At the east end there is a small wooden building and later (in 1825) a brick one. These were replaced in 1873 by a two story wooden building at a cost of $5,350. This structure still [in 1938] remains in its original site.
District No. 3's school was located on Mill Road just beyond Ann's Lane. When districts were discontinued it was moved to Dearborn Ave. where it is now  used as the home by Mr. Eastman and family.
The north end school was located on Lafayette Road just above the Marston homestead. It was moved across the road and is now  in use as a shed.
The Bride Hill school was on Exeter Road just this side of the car barn. The last structure, a brick building, has been torn down.
The Drakeside school was in the corner of the Hampton Falls and Drakeside roads. It was burned down just a few years ago.
All through these early years, schools have been maintained, but thus far, no person or persons appear to have been appointed to supervise them. In 1801, the town voted, "A committee to examine our schools to the year ensuing." The selectmen were directed to raise what money the law required for the support of the schools, and to take advice of the school committee on how the money might be laid out to the best advantage.

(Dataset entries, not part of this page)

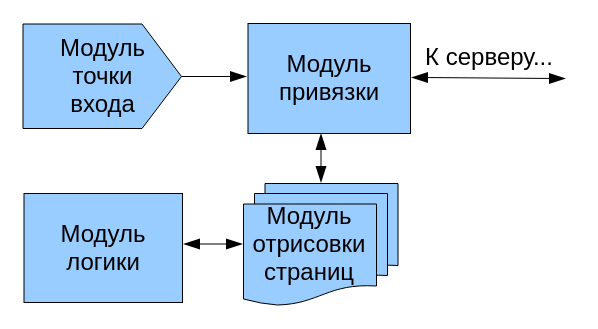
<!DOCTYPE html>
<html lang="ru">
<head>
<meta charset="utf-8">
<title>Схема модулей</title>
<style>
:root { --paper: #fff; --node: #9cf; --ink: #000; }
* { box-sizing: border-box; }
html, body { margin: 0; overflow: hidden; background: var(--paper); }
.diagram {
  position: relative; width: 598px; height: 329px; overflow: hidden;
  background: var(--paper); color: var(--ink);
  font: 24px/28px "Liberation Sans", Arial, sans-serif;
}
.shapes { position: absolute; left: 0; top: 0; display: block; }
.node-shape { fill: var(--node); stroke: var(--ink); stroke-width: 1; }
.connector { stroke: var(--ink); stroke-width: 1; }
.arrowhead { fill: var(--ink); }
.label {
  position: absolute; display: flex; align-items: center; justify-content: center;
  text-align: center; white-space: nowrap;
}
.entry { left: 23px; top: 24px; width: 159px; height: 104px; }
.binding { left: 248px; top: 23px; width: 162px; height: 110px; }
.logic { left: 24px; top: 193px; width: 158px; height: 110px; }
.pages { left: 243px; top: 203px; width: 132px; height: 82px; }
.server { left: 425px; top: 43px; width: 128px; height: 28px; }
</style>
</head>
<body>
<main class="diagram">
  <svg class="shapes" width="598" height="329" viewBox="0 0 598 329" aria-hidden="true">
    <defs>
      <path id="document" d="M0 0H133V82C84 79 76 100 34 101Q18 100 0 95Z"/>
      <polygon id="head" class="arrowhead" points="0,0 -17,-5.5 -17,5.5"/>
    </defs>
    <g class="node-shape">
      <polygon points="23,24 142,24 181.5,76.5 142,128.5 23,128.5"/>
      <rect x="248" y="23.5" width="162.5" height="110"/>
      <rect x="24" y="193.5" width="158.5" height="109"/>
      <use href="#document" x="265" y="183.5"/>
      <use href="#document" x="254.5" y="193.5"/>
      <use href="#document" x="243.5" y="204"/>
    </g>
    <g class="connector">
      <line x1="181.5" y1="76.5" x2="240" y2="76.5"/>
      <line x1="420" y1="77.5" x2="558" y2="78.5"/>
      <line x1="321" y1="140" x2="321" y2="176"/>
      <line x1="190" y1="244" x2="236" y2="244"/>
    </g>
    <use href="#head" transform="translate(247 76.5)"/>
    <use href="#head" transform="translate(411 77.5) rotate(180)"/>
    <use href="#head" transform="translate(566 78.5)"/>
    <use href="#head" transform="translate(321 133) rotate(-90)"/>
    <use href="#head" transform="translate(321 183) rotate(90)"/>
    <use href="#head" transform="translate(183 244) rotate(180)"/>
    <use href="#head" transform="translate(243 244)"/>
  </svg>
  <div class="label entry">Модуль<br>точки<br>входа</div>
  <div class="label binding">Модуль<br>привязки</div>
  <div class="label logic">Модуль<br>логики</div>
  <div class="label pages">Модуль<br>отрисовки<br>страниц</div>
  <div class="label server">К серверу...</div>
</main>
</body>
</html>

In a few instances during the nineteenth century, the town failed to have a school committee but generally a committee was chosen at the town meeting or appointed by the selectmen. A few years it consisted of five persons, more frequently three, but for many years of only one. The reports of these committees appear in the town reports and in many cases reveal a clear view of the school problems. They are interesting reading and relate many homely situations much different from our day, and yet you are impressed more with the similarity than the contrast.
One of the most outstanding of these superintendents is Dr. William T. Merrill whose energy and enthusiasm led to the union of Academy and high-school having a specified course of study in 1885. Thus the completion of a unified system of twelve grades with promotion to the high school carried the school into a new era.
The year 1885 then marks the opening of a new arrangement. The union of Academy and high-school rounding out the public school system and twelve full years of work, school districts were abolished by law causing the establishment of one grammer (sic) school for the town with such primary schools as were deemed necessary. Promotion then from the first grade of the primary school to the last grade of the high school with graduation as an incentive became possible. The new plan was at once a success and has been continued with some modification ever since.
Another important event was the decision to combine all the schools in one modern building. There had been many inconveniences such as the pupils of the 7th and 8th grades marching up to the Academy from the grammer school to take classes in French, domestic arts, and manual training. It was decided to locate the new building on the site that had been used for schools for so many years. Commissioner Pringle spoke at the dedication, March 29, 1922 saying that Hampton was one of the pioneers in education in the state. With the opening of the school in September the ninth grade was move down from the Academy to relieve crowded conditions thereby creating the Hampton Junior High School. Thus we have the system that now  is: six individual grades, three years of Junior High School and three years in the Senior High School.